• _Record excerpts_
———

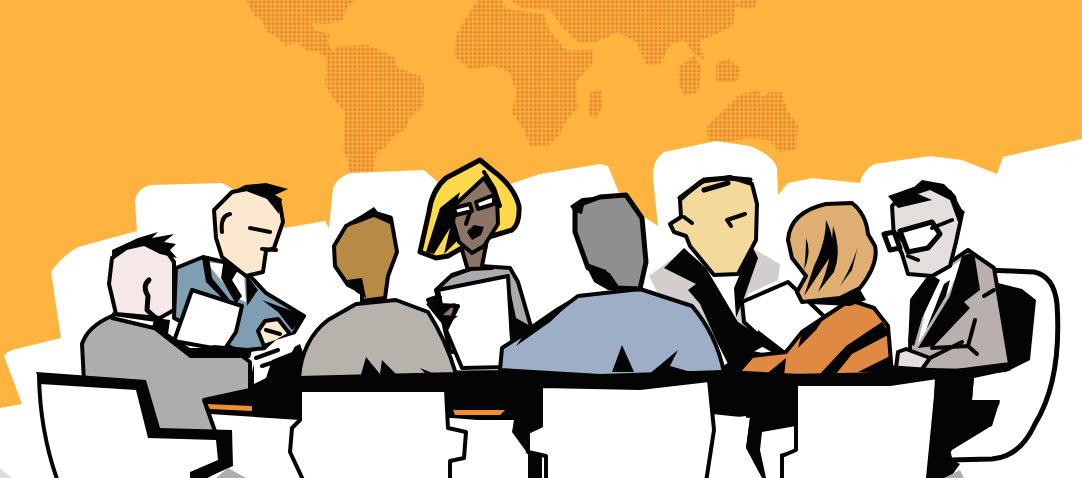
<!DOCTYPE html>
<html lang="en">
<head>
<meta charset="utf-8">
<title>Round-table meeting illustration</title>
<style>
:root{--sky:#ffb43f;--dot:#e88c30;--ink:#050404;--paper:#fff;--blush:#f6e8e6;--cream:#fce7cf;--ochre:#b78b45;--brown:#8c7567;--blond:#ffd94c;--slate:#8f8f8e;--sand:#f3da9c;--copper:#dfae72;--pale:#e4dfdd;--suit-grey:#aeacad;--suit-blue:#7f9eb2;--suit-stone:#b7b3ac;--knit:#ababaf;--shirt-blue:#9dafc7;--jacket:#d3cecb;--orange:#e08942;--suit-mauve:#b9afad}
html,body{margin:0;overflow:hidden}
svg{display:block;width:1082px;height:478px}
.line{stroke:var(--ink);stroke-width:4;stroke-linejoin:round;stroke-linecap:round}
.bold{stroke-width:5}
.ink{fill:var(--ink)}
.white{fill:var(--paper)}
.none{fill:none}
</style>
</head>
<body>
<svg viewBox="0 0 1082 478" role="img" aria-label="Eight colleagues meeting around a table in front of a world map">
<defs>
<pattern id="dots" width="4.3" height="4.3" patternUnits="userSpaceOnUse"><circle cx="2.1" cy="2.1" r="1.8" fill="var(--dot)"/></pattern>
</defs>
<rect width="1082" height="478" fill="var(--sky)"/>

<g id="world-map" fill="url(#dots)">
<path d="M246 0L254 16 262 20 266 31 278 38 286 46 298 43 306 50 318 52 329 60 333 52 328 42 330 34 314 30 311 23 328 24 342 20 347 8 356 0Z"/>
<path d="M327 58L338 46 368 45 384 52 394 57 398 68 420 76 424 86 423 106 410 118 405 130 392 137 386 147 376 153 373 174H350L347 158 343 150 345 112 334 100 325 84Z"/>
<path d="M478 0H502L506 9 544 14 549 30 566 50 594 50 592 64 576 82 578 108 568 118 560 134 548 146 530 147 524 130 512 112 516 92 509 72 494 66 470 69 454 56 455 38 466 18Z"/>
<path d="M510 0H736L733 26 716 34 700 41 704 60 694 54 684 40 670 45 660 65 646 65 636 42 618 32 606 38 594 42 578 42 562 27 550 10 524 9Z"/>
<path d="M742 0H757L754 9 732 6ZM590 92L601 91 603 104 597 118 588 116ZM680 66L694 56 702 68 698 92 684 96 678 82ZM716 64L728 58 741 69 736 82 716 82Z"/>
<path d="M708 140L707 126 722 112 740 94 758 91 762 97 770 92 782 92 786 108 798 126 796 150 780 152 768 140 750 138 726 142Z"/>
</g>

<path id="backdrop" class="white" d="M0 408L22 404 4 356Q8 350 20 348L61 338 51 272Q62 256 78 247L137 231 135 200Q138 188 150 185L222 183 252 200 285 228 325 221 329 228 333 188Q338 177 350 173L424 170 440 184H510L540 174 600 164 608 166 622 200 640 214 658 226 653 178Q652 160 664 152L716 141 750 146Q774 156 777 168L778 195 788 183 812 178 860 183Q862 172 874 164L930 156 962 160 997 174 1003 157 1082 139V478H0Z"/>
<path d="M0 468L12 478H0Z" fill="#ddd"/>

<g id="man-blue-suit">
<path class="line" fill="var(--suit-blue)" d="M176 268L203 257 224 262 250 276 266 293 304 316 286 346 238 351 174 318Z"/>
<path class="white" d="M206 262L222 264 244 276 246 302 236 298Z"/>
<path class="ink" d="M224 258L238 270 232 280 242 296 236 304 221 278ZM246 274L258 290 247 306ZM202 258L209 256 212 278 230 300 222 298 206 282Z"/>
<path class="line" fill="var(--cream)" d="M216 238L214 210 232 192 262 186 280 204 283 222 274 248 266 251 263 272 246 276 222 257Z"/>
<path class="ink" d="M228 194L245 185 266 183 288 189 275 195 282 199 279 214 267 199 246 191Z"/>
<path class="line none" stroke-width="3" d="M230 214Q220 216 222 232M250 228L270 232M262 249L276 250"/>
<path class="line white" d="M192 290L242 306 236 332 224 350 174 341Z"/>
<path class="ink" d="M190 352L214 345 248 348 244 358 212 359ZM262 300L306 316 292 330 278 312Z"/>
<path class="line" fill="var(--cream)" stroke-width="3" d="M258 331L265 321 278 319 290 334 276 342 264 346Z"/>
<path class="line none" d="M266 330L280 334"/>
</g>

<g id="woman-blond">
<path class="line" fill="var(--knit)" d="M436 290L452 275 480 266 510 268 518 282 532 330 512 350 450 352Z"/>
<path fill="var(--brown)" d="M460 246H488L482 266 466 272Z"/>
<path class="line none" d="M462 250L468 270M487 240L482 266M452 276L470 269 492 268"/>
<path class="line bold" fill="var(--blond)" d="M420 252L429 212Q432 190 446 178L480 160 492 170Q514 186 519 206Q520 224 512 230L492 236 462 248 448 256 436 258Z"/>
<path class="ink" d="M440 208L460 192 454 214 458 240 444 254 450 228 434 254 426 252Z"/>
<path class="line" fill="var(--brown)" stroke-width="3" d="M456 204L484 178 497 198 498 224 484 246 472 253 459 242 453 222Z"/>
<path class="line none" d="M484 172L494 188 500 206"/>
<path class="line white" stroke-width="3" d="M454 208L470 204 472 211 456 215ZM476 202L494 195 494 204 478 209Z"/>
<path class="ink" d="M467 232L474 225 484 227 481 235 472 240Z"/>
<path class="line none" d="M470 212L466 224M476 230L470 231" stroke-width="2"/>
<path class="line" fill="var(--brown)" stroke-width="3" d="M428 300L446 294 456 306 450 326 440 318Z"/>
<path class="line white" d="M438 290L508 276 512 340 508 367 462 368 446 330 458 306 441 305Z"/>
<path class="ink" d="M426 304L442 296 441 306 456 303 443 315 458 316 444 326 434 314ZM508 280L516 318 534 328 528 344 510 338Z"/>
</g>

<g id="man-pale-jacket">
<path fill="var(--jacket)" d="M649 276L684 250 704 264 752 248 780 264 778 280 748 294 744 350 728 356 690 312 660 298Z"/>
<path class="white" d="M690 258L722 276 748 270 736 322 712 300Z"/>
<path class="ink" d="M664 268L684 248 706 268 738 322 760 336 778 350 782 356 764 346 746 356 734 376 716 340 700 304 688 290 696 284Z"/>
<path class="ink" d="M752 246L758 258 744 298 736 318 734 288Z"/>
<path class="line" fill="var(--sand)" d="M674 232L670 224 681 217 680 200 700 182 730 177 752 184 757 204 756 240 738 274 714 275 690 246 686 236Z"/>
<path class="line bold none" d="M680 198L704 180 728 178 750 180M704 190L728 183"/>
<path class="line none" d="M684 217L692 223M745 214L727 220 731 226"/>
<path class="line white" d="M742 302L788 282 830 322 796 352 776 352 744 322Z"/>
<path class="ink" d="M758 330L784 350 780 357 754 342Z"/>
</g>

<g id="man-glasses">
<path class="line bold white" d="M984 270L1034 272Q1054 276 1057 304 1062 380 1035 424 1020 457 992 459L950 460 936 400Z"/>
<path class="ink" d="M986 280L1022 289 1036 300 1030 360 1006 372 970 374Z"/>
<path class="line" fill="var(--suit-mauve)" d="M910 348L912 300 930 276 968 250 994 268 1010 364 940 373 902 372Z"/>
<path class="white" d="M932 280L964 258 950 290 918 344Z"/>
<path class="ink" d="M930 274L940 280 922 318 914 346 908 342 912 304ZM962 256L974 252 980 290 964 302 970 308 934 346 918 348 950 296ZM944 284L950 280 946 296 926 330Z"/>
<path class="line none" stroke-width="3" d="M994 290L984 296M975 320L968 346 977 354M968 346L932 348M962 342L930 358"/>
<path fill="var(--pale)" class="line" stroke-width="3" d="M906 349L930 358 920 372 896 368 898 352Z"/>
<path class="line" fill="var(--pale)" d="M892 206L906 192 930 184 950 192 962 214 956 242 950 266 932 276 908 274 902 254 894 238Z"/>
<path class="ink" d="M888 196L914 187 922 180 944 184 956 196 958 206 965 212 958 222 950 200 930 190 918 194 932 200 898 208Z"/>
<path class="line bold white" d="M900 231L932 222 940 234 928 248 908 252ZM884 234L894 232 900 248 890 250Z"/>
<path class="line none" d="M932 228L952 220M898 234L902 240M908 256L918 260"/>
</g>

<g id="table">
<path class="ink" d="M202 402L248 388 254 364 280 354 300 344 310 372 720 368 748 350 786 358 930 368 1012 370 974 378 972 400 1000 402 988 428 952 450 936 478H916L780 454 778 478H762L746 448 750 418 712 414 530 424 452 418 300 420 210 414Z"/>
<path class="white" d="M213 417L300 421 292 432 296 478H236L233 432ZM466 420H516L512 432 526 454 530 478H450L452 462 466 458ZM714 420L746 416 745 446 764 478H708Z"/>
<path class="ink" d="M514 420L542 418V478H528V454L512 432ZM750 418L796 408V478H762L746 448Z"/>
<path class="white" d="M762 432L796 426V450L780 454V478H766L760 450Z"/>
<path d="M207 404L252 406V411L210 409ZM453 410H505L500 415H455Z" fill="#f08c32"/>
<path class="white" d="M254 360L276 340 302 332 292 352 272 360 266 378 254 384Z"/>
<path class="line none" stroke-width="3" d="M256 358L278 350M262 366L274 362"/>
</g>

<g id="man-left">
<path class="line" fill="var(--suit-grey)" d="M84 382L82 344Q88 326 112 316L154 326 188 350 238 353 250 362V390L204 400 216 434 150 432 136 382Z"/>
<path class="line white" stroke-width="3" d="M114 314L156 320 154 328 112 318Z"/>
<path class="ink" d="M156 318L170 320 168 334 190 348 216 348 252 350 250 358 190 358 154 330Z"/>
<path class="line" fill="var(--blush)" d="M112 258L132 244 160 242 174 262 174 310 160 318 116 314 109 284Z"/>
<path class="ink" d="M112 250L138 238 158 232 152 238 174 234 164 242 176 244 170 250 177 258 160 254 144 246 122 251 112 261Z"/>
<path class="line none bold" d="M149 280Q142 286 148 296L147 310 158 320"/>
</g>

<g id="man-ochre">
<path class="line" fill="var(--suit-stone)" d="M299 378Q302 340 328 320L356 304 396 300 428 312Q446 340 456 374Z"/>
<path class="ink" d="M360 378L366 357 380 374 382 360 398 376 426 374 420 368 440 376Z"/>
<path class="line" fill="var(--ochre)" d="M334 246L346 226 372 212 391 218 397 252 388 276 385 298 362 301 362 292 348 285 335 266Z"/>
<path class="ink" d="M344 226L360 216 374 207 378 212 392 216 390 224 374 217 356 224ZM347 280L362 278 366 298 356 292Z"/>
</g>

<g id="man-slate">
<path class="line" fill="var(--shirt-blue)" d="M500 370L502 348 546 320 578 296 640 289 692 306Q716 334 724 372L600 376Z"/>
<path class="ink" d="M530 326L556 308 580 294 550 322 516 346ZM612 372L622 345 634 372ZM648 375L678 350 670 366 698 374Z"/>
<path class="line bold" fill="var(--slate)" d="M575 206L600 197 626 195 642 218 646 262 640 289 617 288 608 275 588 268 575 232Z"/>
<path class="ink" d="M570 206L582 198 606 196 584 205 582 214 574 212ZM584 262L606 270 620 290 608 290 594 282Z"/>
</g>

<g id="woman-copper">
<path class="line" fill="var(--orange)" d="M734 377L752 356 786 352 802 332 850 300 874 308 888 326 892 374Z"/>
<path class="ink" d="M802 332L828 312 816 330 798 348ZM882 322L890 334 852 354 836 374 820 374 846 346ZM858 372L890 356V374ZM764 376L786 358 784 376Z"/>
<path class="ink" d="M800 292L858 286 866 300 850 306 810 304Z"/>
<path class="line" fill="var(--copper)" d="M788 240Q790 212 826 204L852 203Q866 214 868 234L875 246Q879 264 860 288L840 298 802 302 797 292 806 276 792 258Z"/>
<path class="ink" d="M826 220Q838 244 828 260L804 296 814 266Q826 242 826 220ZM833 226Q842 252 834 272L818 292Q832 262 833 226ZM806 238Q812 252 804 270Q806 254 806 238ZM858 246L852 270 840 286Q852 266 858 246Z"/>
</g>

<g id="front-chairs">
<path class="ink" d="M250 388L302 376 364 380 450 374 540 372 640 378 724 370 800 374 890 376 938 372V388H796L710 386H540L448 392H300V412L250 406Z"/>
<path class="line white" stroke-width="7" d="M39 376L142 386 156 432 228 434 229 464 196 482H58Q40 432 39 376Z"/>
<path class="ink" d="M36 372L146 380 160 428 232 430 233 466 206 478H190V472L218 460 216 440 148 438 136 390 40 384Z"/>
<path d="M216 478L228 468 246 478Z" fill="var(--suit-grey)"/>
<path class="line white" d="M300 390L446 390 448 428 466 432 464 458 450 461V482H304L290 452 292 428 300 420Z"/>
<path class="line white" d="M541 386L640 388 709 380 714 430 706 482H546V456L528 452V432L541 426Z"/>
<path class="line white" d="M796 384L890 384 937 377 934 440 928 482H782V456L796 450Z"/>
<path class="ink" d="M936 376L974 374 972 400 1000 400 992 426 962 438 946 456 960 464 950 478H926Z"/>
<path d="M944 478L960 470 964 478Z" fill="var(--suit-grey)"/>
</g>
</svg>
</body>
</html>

———

What is the number of lines in the records that contain the word "html"? Answer with the number and nothing else.

• _Answer area_
4